Kāi Tahu know the Southern Ocean as Te Moana Tāpokopoko a Tāwhaki, the engulfing ocean of Tāwhaki. As kaitiaki, they have long held a connection with the Sub-Antarctic Islands, and the stories of their tīpuna who travelled to the islands are carved into Te Rau Aroha Marae in Bluff.
“This trip offers a timely opportunity to improve Crown-Iwi relationships through the Navy,” said Chief of Navy, Rear Admiral David Proctor.
“The Defence Force and Royal New Zealand Navy draw heavily on te ao Māori. If we can support Kai Tāhu whānau to strengthen their relationship with Moutere Ihupuku and Maungahuka, it strengthens us.”
Te Rūnaka o Awarua whānau member Bob Bowen says the upcoming visit is a once-in-a-lifetime opportunity to visit Te Moana Tāpokopoko a Tāwhaki, Moutere Ihupuku, and Maungahuka.
“It’s incredible to imagine back to the days of our tīpuna when they travelled south to the Sub-Antarctic in waka through ferocious storms.
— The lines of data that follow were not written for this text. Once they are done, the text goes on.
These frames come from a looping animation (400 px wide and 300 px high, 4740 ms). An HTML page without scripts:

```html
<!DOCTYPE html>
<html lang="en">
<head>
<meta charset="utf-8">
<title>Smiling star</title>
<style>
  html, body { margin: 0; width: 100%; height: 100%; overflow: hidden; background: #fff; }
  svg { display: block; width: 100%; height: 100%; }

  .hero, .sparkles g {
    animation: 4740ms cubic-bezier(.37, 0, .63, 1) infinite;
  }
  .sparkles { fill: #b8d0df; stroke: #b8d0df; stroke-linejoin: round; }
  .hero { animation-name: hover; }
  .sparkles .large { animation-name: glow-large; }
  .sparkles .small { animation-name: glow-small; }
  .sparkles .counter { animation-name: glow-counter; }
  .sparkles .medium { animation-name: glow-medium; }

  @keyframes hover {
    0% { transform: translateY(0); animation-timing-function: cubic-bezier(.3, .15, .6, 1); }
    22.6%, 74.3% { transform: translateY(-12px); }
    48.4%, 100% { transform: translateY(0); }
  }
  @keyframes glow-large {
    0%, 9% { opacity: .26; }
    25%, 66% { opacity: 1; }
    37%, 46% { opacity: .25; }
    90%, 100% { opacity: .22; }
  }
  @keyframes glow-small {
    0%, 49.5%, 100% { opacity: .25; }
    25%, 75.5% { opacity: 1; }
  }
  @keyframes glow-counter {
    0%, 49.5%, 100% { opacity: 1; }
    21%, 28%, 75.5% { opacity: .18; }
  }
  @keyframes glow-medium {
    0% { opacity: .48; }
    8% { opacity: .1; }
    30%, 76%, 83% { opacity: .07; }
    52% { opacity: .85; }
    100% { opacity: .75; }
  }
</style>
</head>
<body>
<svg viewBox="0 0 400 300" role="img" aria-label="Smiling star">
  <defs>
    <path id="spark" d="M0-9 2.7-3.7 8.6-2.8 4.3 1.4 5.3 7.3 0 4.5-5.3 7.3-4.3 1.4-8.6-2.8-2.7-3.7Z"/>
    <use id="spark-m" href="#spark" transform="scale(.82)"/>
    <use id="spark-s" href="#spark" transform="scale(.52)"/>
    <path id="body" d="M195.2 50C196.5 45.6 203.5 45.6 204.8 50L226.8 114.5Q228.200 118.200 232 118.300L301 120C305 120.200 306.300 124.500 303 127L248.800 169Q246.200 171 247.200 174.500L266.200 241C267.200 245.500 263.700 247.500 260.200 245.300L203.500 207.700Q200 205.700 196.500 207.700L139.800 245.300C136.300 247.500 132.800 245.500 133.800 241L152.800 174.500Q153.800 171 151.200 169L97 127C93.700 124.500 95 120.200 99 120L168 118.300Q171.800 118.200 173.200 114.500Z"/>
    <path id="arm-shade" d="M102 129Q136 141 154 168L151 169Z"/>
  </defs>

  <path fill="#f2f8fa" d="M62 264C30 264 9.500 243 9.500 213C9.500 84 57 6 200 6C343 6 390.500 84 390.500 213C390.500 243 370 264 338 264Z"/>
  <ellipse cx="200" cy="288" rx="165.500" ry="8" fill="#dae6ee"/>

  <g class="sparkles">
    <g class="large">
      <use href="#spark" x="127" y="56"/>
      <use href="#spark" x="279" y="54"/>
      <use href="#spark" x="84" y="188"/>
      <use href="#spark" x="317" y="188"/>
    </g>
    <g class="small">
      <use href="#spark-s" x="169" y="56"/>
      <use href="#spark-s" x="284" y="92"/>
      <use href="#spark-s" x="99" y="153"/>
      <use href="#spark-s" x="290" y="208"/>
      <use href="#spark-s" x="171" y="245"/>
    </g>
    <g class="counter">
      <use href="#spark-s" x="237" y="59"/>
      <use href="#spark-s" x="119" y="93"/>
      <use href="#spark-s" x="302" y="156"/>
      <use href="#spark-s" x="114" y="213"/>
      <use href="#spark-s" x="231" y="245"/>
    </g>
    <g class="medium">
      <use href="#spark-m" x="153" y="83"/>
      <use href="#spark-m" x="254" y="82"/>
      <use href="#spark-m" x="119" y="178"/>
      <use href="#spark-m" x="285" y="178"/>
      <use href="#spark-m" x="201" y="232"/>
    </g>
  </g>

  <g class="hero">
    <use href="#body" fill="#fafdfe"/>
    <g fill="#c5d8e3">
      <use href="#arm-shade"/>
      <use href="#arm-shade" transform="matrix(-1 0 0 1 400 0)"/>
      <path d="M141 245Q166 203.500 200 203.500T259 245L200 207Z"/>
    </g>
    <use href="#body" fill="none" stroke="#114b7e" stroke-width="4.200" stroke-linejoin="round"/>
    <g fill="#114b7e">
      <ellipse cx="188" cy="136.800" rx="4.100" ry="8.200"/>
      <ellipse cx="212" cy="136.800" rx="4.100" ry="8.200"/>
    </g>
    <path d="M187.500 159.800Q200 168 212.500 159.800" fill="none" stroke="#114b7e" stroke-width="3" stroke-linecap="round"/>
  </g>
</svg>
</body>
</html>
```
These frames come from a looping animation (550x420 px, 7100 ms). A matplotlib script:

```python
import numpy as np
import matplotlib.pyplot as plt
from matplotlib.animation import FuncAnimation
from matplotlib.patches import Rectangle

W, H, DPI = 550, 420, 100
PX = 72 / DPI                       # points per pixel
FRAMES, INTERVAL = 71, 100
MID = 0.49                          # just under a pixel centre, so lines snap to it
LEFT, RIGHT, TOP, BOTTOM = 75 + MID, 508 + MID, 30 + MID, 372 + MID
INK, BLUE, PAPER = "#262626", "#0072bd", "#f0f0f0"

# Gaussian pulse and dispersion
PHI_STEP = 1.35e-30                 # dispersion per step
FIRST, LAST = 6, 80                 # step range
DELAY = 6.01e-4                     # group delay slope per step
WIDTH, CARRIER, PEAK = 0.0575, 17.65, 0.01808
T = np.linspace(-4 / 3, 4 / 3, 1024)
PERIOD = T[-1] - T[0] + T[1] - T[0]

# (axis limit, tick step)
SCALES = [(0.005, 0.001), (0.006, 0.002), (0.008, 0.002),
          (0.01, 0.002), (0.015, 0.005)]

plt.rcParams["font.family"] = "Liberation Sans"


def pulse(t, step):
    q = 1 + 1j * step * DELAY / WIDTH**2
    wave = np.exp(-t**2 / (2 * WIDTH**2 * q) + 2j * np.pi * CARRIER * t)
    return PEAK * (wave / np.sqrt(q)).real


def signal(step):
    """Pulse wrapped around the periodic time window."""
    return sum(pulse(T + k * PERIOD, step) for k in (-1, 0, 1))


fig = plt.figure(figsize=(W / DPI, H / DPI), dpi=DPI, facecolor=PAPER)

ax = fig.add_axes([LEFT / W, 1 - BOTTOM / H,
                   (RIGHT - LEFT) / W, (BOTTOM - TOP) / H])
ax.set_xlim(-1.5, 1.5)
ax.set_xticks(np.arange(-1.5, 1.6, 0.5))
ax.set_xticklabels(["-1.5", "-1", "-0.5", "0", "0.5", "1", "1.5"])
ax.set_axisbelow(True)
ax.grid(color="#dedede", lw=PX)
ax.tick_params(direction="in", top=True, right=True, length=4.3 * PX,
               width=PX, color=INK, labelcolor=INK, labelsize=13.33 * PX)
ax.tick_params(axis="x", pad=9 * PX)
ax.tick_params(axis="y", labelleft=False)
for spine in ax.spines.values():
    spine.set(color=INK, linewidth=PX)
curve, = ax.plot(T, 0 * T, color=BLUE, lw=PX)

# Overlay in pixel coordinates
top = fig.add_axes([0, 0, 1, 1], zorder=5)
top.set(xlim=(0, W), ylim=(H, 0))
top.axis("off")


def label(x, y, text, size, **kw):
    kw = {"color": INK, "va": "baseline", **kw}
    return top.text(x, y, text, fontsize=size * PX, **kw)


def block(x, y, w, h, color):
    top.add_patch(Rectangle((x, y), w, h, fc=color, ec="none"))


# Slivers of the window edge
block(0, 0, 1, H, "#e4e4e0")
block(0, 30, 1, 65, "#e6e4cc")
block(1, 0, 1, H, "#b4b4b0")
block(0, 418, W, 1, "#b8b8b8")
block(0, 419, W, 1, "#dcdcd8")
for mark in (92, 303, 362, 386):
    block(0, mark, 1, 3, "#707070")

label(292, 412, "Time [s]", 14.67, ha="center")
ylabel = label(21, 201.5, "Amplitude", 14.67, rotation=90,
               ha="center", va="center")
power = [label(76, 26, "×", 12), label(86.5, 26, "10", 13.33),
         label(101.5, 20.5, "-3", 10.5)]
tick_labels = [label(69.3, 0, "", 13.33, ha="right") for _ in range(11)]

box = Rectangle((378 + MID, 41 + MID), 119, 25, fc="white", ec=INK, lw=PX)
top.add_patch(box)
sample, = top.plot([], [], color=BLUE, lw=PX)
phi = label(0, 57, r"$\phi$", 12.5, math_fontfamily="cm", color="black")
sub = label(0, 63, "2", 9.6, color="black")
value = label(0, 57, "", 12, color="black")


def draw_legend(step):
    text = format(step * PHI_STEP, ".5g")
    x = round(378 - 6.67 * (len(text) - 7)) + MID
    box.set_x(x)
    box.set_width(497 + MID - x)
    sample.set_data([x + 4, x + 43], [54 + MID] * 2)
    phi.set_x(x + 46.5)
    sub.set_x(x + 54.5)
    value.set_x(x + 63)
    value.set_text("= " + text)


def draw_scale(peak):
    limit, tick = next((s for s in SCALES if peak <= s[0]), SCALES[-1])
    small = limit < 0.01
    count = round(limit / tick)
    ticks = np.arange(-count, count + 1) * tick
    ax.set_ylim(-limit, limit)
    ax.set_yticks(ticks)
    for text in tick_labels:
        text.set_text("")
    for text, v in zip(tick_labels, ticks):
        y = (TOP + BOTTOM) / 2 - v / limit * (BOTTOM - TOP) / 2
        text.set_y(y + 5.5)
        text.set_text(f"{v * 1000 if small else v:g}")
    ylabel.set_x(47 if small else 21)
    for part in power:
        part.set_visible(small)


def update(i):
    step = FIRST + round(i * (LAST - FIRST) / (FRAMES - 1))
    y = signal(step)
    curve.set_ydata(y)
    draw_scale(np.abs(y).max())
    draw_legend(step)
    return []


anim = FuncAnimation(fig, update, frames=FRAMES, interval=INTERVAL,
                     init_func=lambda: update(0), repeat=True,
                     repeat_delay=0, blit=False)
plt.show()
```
It amazes me how they navigated without the modern luxuries we have today.
“This voyage is our chance to support the mahi to protect our taoka (taonga) species like tōroa (albatross), hoiho (yellow-eyed penguin), toharā (southern right whale), and rāpoka (New Zealand sea lion), and to maintain our ahi kā – our continuous connection with these special islands as mana whenua and mana moana.”
Department of Conservation operations manager for Murihiku John McCarroll says the operation enabled the agency to carry out important conservation work at some of New Zealand’s most remote sites.
“The focus of this trip is maintenance and repairs to key infrastructure which helps us undertake important conservation work. Sea lion, albatross and penguin monitoring will also take place.”
Canterbury’s contingent includes members of the Sir Peter Blake Trust. An environmental leadership expedition includes 11 students and five teachers taking part in research with scientists from the University of Otago, GNS Science and the Cawthron Institute.
“They will be peat sampling, plankton tows, marine intertidal sampling, and marine sediment and water column sampling,” said Blake Head of Programmes, Jacob Anderson.